“Do what you love and love what you do.”
“If your dream doesn’t scare you, it’s not big enough.”
“Choose a job that you love and you will never have to work a day in your life.”
We’ve all heard these before – but how often are we still left questioning what God actually calls us to do… What do I have to offer? Is this the right career path? Am I serving in the right ministry, perhaps? Been there, questioned that. It wasn’t until I heard a message from Pastor Robert Madu (11/10 would recommend) a few years ago, that a lot of these questions were clarified for me personally. At the heart of his message was the fact that our calling goes hand in hand with our gifting.
What is your gifting, you say? Why, I’m so glad you asked. My good old pal Robert just so happened to outline 4 questions that are so simple, yet incredibly profound in identifying what your gifts could be. Whether it be ability-based, people-based or knowledge-based, I encourage you now – don’t just read over these questions; take a moment and pause. Answer them for yourself and allow God to be at work in you as you do so.
How can I identify my gift?
1) What do you enjoy doing & how can this be used in the Kingdom?
Your gift will complement your passions. You cannot have a God-given gift that you hate having, nor will you have a passion that this gift won’t make way for. If you enjoy doing something or are good at that very thing, don’t take it for granted. God wired you with a calling in mind and He wants you to enjoy the journey, not just endure it.
2) What would you do for free?
This one’s a good challenge. Essentially, if it were truly your gift, no amount of money could either stop you or convince you to pursue it. For example, if you work in the medical profession, building or engineering fields, you are ultimately driven by a need to improve the quality of life for others. If you’re a counsellor, social worker, pastor or teacher, chances are that you are not motivated by your payslip (can I get an amen), but more so the passion that you have to fulfil a need where there is lack in peoples lives. The moment we realise that we are motivated by much more than fleeting money, we also begin to realise that there is a difference between a career and a calling.
3) What do other people notice in you?
Do life in community – I cannot stress how important this is in recognising your gifting! How will people call out the God-gifts in you if you don’t allow them to see you in action? If you haven’t already, try joining a life group, serve team or simply get some quality people around you as your support crew. These are the people that will be both your biggest encouragers and your most loving critics. Listen to those you trust, because often we fail to see in ourselves what others notice in us.
4) What is something that comes easily to you but may be difficult to others?

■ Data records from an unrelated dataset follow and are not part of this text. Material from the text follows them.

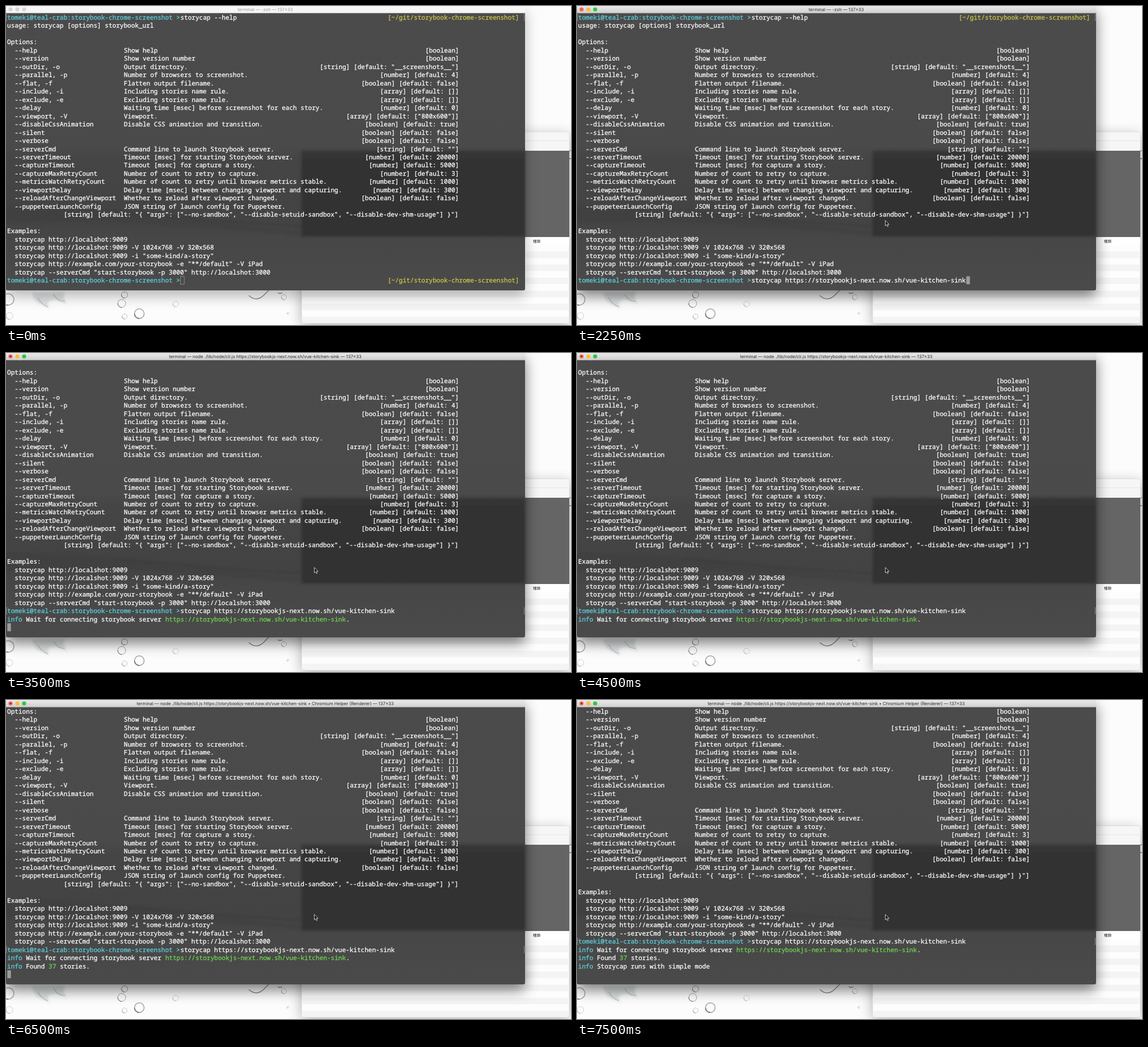
Recreate the animation shown at these times as an HTML page. Size 996 px wide and 562 px high, loop 8000 ms.

```html
<!DOCTYPE html>
<html lang="en">
<head>
<meta charset="utf-8">
<title>Terminal session</title>
<style>
  html, body { margin: 0; width: 100%; height: 100%; overflow: hidden; background: #fcfcfc; }
  svg { display: block; width: 996px; height: 562px; }
  text { white-space: pre; text-rendering: geometricPrecision; }
  .mono { font: 11.067px "Noto Sans Mono", monospace; stroke-width: .28; }
  .title { font: 7.75px Inter, sans-serif; text-anchor: middle; }
  .label { font: 6.5px "Noto Sans CJK JP", "Noto Sans CJK", sans-serif; }
</style>
</head>
<body>
<svg id="stage" viewBox="0 0 996 562" xmlns="http://www.w3.org/2000/svg">
  <defs>
    <linearGradient id="bar" x2="0" y2="1">
      <stop stop-color="#e9e9e9"/><stop offset="1" stop-color="#d0d0d0"/>
    </linearGradient>
    <linearGradient id="glass" x2="0" y2="1">
      <stop stop-color="#4b4b4b"/><stop offset=".48" stop-color="#4a4a4a"/>
      <stop offset=".53" stop-color="#454545"/><stop offset=".74" stop-color="#434343"/>
      <stop offset=".82" stop-color="#474747"/><stop offset="1" stop-color="#4a4a4a"/>
    </linearGradient>
    <linearGradient id="panel" x2="0" y2="1">
      <stop stop-color="#343434"/><stop offset="1" stop-color="#303030"/>
    </linearGradient>
    <filter id="soft" x="-20%" y="-20%" width="140%" height="140%"><feGaussianBlur stdDeviation="12"/></filter>
    <filter id="haze" x="-20%" y="-50%" width="140%" height="200%"><feGaussianBlur stdDeviation="2"/></filter>
    <clipPath id="view"><rect y="12.5" width="915" height="488.5"/></clipPath>
  </defs>

  <rect width="996" height="562" fill="#fcfcfc"/>
  <g id="bubbles" fill="none"></g>

  <g id="finder">
    <rect x="521" y="228" width="472" height="335" fill="#000" opacity=".3" filter="url(#soft)"/>
    <rect x="521" y="222" width="472" height="337" rx="3" fill="#fdfdfd" stroke="#c8c8c8" stroke-width=".6"/>
    <rect x="521.3" y="222.3" width="471.4" height="33" rx="3" fill="#f6f6f6"/>
    <path d="M521 237.5H993" stroke="#dedede" stroke-width=".7"/>
    <rect x="521" y="255" width="472" height="152" fill="#656565"/>
    <rect x="521" y="407" width="472" height="14" fill="#fff"/>
    <g id="stripes" fill="#f4f4f4"></g>
    <text class="label" x="929" y="416.7" fill="#222">種類</text>
  </g>

  <rect id="shadow" x="0" y="10" width="915" height="501" fill="#000" filter="url(#soft)"/>
  <g id="terminal">
    <path d="M0 12H915V498Q915 501 912 501H3Q0 501 0 498Z" fill="url(#glass)"/>
    <g filter="url(#haze)">
      <path d="M0 352Q120 352 190 362T520 396V404Q380 392 250 384T0 382Z" fill="#3c3c3c" opacity=".5"/>
      <path d="M190 362L360 378L520 388" fill="none" stroke="#3b3b3b" stroke-width="2.5"/>
    </g>
    <rect x="521" y="255" width="394" height="151" fill="url(#panel)" filter="url(#haze)"/>
    <g clip-path="url(#view)"><g id="lines" class="mono"></g></g>
    <rect id="caret" width="6.4" height="14"/>
    <rect id="bar-fill" width="915" height="12.5"/>
    <path d="M0 12.3H915" stroke="#b4b4b4" stroke-width=".5"/>
    <g id="lights"></g>
    <circle id="busy" cx="8" cy="6" r="1.3" fill="#8a1a12"/>
    <text id="title" class="title" x="457" y="8.7"></text>
  </g>
  <path id="pointer" d="M0 0V9.4L2.2 7.4L3.7 10.8L5.2 10.1L3.8 6.8H6.6Z" fill="#111" stroke="#f4f4f4" stroke-width=".8" stroke-linejoin="round"/>
</svg>
<script>
const $ = id => document.getElementById(id);
const LOOP = 8000, CELL = 6.64, ROW = 14.47, LEFT = 2, TOP = 13;
const WHITE = '#ffffff', CYAN = '#5fd0de', YELLOW = '#cbc64b', GREEN = '#70d552';

function add(parent, tag, attrs, text = '') {
  const node = document.createElementNS('http://www.w3.org/2000/svg', tag);
  for (const key in attrs) node.setAttribute(key, attrs[key]);
  node.textContent = text;
  return parent.appendChild(node);
}
const set = (id, attrs) => { for (const key in attrs) $(id).setAttribute(key, attrs[key]); };
const colX = col => LEFT + col * CELL;

function put(row, col, text, fill = WHITE) {
  return add($('lines'), 'text', { x: colX(col), y: TOP + 11 + row * ROW, fill, stroke: fill }, text);
}
const putEnd = (row, end, text, fill) => put(row, end - text.length, text, fill);

// Parts given one after another, each as [text, colour]
function run(row, ...parts) {
  let col = 0;
  return parts.map(([text, fill]) => {
    const node = put(row, col, text, fill);
    col += text.length;
    return node;
  });
}

const PROMPT = 'tomeki@teal-crab:storybook-chrome-screenshot >';
const CWD = '[~/git/storybook-chrome-screenshot]';
const URL_TEXT = 'https://storybookjs-next.now.sh/vue-kitchen-sink';
const INPUT = PROMPT.length;

function marks(row) {
  const g = add($('lines'), 'g', { fill: 'none', stroke: '#a0a0a0', 'stroke-width': .8 });
  const y = TOP + row * ROW + 1.5;
  add(g, 'path', { d: `M2 ${y}H.6v11H2M912.4 ${y}h1.2v11h-1.2` });
  return g;
}

const bool = v => `[boolean] [default: ${v}]`;
const num = v => `[number] [default: ${v}]`;
const options = [
  ['--help', 'Show help', '[boolean]'],
  ['--version', 'Show version number', '[boolean]'],
  ['--outDir, -o', 'Output directory.', '[string] [default: "__screenshots__"]'],
  ['--parallel, -p', 'Number of browsers to screenshot.', num(4)],
  ['--flat, -f', 'Flatten output filename.', bool(false)],
  ['--include, -i', 'Including stories name rule.', '[array] [default: []]'],
  ['--exclude, -e', 'Excluding stories name rule.', '[array] [default: []]'],
  ['--delay', 'Waiting time [msec] before screenshot for each story.', num(0)],
  ['--viewport, -V', 'Viewport.', '[array] [default: ["800x600"]]'],
  ['--disableCssAnimation', 'Disable CSS animation and transition.', bool(true)],
  ['--silent', '', bool(false)],
  ['--verbose', '', bool(false)],
  ['--serverCmd', 'Command line to launch Storybook server.', '[string] [default: ""]'],
  ['--serverTimeout', 'Timeout [msec] for starting Storybook server.', num(20000)],
  ['--captureTimeout', 'Timeout [msec] for capture a story.', num(5000)],
  ['--captureMaxRetryCount', 'Number of count to retry to capture.', num(3)],
  ['--metricsWatchRetryCount', 'Number of count to retry until browser metrics stable.', num(1000)],
  ['--viewportDelay', 'Delay time [msec] between changing viewport and capturing.', num(300)],
  ['--reloadAfterChangeViewport', 'Whether to reload after viewport changed.', bool(false)],
  ['--puppeteerLaunchConfig', 'JSON string of launch config for Puppeteer.', '']
];
const examples = [
  'http://localshot:9009',
  'http://localshot:9009 -V 1024x768 -V 320x568',
  'http://localshot:9009 -i "some-kind/a-story"',
  'http://example.com/your-storybook -e "**/default" -V iPad',
  '--serverCmd "start-storybook -p 3000" http://localshot:3000'
];

run(0, [PROMPT, CYAN], ['storycap --help']);
putEnd(0, 136, CWD, YELLOW);
marks(0);
put(1, 0, 'usage: storycap [options] storybook_url');
put(3, 0, 'Options:');
options.forEach(([flag, about, type], i) => {
  put(4 + i, 2, flag);
  put(4 + i, 31, about);
  putEnd(4 + i, 120, type);
});
putEnd(24, 120, '[string] [default: "{ "args": ["--no-sandbox", "--disable-setuid-sandbox", "--disable-dev-shm-usage"] }"]');
put(26, 0, 'Examples:');
examples.forEach((text, i) => put(27 + i, 2, 'storycap ' + text));
put(32, 0, PROMPT, CYAN);
const input = put(32, INPUT, '');
const cwd = putEnd(32, 136, CWD, YELLOW);
const inputMarks = marks(32);
const output = [
  run(33, ['info ', CYAN], ['Wait for connecting storybook server '], [URL_TEXT, GREEN], ['.']),
  run(34, ['info ', CYAN], ['Found '], ['37', GREEN], [' stories.']),
  run(35, ['info ', CYAN], ['Storycap runs with simple mode'])
];

// Backdrop: rings of water and a faint splash
const rings = [[4, 517, 10, 1.4], [204, 524, 7, 1], [209, 509, 5.5, 1], [209, 547, 4.5, .6],
  [235, 542, 8.5, 1.5], [299, 525, 5, .4], [490, 513, 4.5, .6], [497, 541, 1.8, .4], [6, 546, 6, .5], [995, 262, 7, 1.6]];
for (const [cx, cy, r, w] of rings) {
  add($('bubbles'), 'circle', { cx, cy, r, stroke: '#9da3a3', 'stroke-width': w });
  add($('bubbles'), 'path', { d: `M${cx - r} ${cy}a${r} ${r} 0 0 0 ${r} ${r}`, stroke: '#6b7171', 'stroke-width': w });
}
add($('bubbles'), 'path', { d: 'M428 510Q442 523 456 508T468 500M479 505q4 3 8 0', stroke: '#858b8b', 'stroke-width': 1.4 });
add($('bubbles'), 'path', { d: 'M46 505Q50 522 62 526T78 536Q68 520 82 518T110 528Q98 516 104 504Z', fill: '#c9d0d0', opacity: .6, filter: 'url(#haze)' });
add($('bubbles'), 'path', { d: 'M56 514q6 12 18 16M84 508q8 14 20 12', stroke: '#b0b7b7', 'stroke-width': 1.2 });

for (let y = 432.5; y < 557; y += 23) {
  add($('stripes'), 'rect', { x: 521.5, y, width: 471, height: Math.min(11.5, 558 - y) });
}
const lights = ['#fb5f57', '#fcbc2f', '#29c83f'];
lights.forEach((_, i) => add($('lights'), 'circle', { cx: 8 + 12 * i, cy: 6, r: 3.6 }));

// Value of the last step reached
const at = (t, steps) => steps.reduce((v, [time, next]) => t >= time ? next : v, steps[0][1]);

const nodeTitle = helper =>
  `terminal — node ./lib/node/cli.js ${URL_TEXT}${helper ? ` • Chromium Helper (${helper})` : ''} — 137×33`;
const titles = [[0, 'terminal — -zsh — 137×33'], [3250, nodeTitle()], [5250, nodeTitle('Renderer')],
  [6750, nodeTitle()], [7000, nodeTitle('GPU')], [7500, nodeTitle('Renderer')]];
const typed = [[0, ''], [1750, 'storycap --help'], [2250, 'storycap ' + URL_TEXT]];
const scroll = [[0, 0], [3250, 1], [3500, 2], [6500, 3], [6750, 4]];
const blink = [[0, 1], [1500, 0], [1750, 1], [4500, 0], [5000, 1], [5500, 0], [6000, 1], [7500, 0]];
const pointer = [[0, null], [250, [987.5, 173]], [500, [543.5, 377.8]]];
const show = (node, on) => node.setAttribute('visibility', on ? 'visible' : 'hidden');

function draw(t) {
  const active = t >= 1000, running = t >= 3250;
  const offset = at(t, scroll), text = at(t, typed), pos = at(t, pointer);

  set('lines', { transform: `translate(0 ${-offset * ROW})` });
  input.textContent = text;
  show(cwd, t < 2250);
  show(inputMarks, running);
  // Each scroll after the first brings one line of output
  output.forEach((parts, i) => parts.forEach(node => show(node, offset >= i + 2)));

  set('caret', {
    x: running ? LEFT + .3 : colX(INPUT + text.length) + .3,
    y: 476.2,
    fill: active ? '#9c9c9c' : 'none',
    stroke: active ? 'none' : '#9c9c9c',
    'stroke-width': .8
  });
  show($('caret'), at(t, blink));

  $('title').textContent = at(t, titles);
  set('title', { fill: active ? '#2c2c2c' : '#9b9b9b' });
  set('bar-fill', { fill: active ? 'url(#bar)' : '#f6f6f6' });
  [...$('lights').children].forEach((dot, i) => dot.setAttribute('fill', active ? lights[i] : '#d6d6d6'));
  show($('busy'), running);
  set('shadow', { opacity: active ? .52 : .28 });

  show($('pointer'), pos);
  if (pos) set('pointer', { transform: `translate(${pos})` });
}

function tick(now) {
  draw(now % LOOP);
  requestAnimationFrame(tick);
}
draw(0);
requestAnimationFrame(tick);
</script>
</body>
</html>
```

Confession session in full swing: I can’t swim to save my life. I’m terrified of anything with sharp claws, more than 4 legs or wings (yes, butterflies are included. No judgement). I don’t have a musical bone in my body. I think I’ve just about come to terms with the fact that I’m not called to be an athlete, vet or musician, but that’s simply because I am well aware of my gifts. I find it easy to speak in front of an audience, I love seeing kids learn and I have a knack for doing things creatively, so that’s why I pursued a teaching career. However, that’s not everyone’s cup of tea, for sure. Ask yourself – what comes easily to you? There will be an ease and a grace to your gifting.
There is a significant importance in identifying your gifts, because the enemy knows what God has put in you. It no longer becomes an issue of pride or self-confidence, but one of a God-assurance, as we are then one step closer to partnering with Him in this unique calling He has for our lives. Find what it is you are passionate about, remind yourself of that daily, and invite God to go before you into your sphere of work and life.
We each are called differently, but share the same purpose; to know God and to make Him known. God does not call the qualified, He qualifies the called. Just like He asked Moses with the wooden staff in the book of Exodus, He asks you the same today – “What is in your hand?”
Robert Madu used a powerful analogy for understanding our calling, and that is this – If you take a hammer and nails and place it in the hands of someone who is called to be a qualified builder, what will you get? An exceptionally built house. If you took that hammer and those nails and placed them in my hands, however, you’ll be lucky if you get a somewhat average birdhouse. But take that same hammer and those nails and place them in the hands of Jesus, who was called to die once and for all to cover our sin, what do you get? Salvation for mankind.
So, what is in your hand? What are you gifted at? If you’re up to it, I challenge you to give that up to God, entrust Him with it, and see where He takes you– you are called, so do this with bold assurance.
“Commit your actions to the Lord, and your plans will succeed.”
– Proverbs 16:3.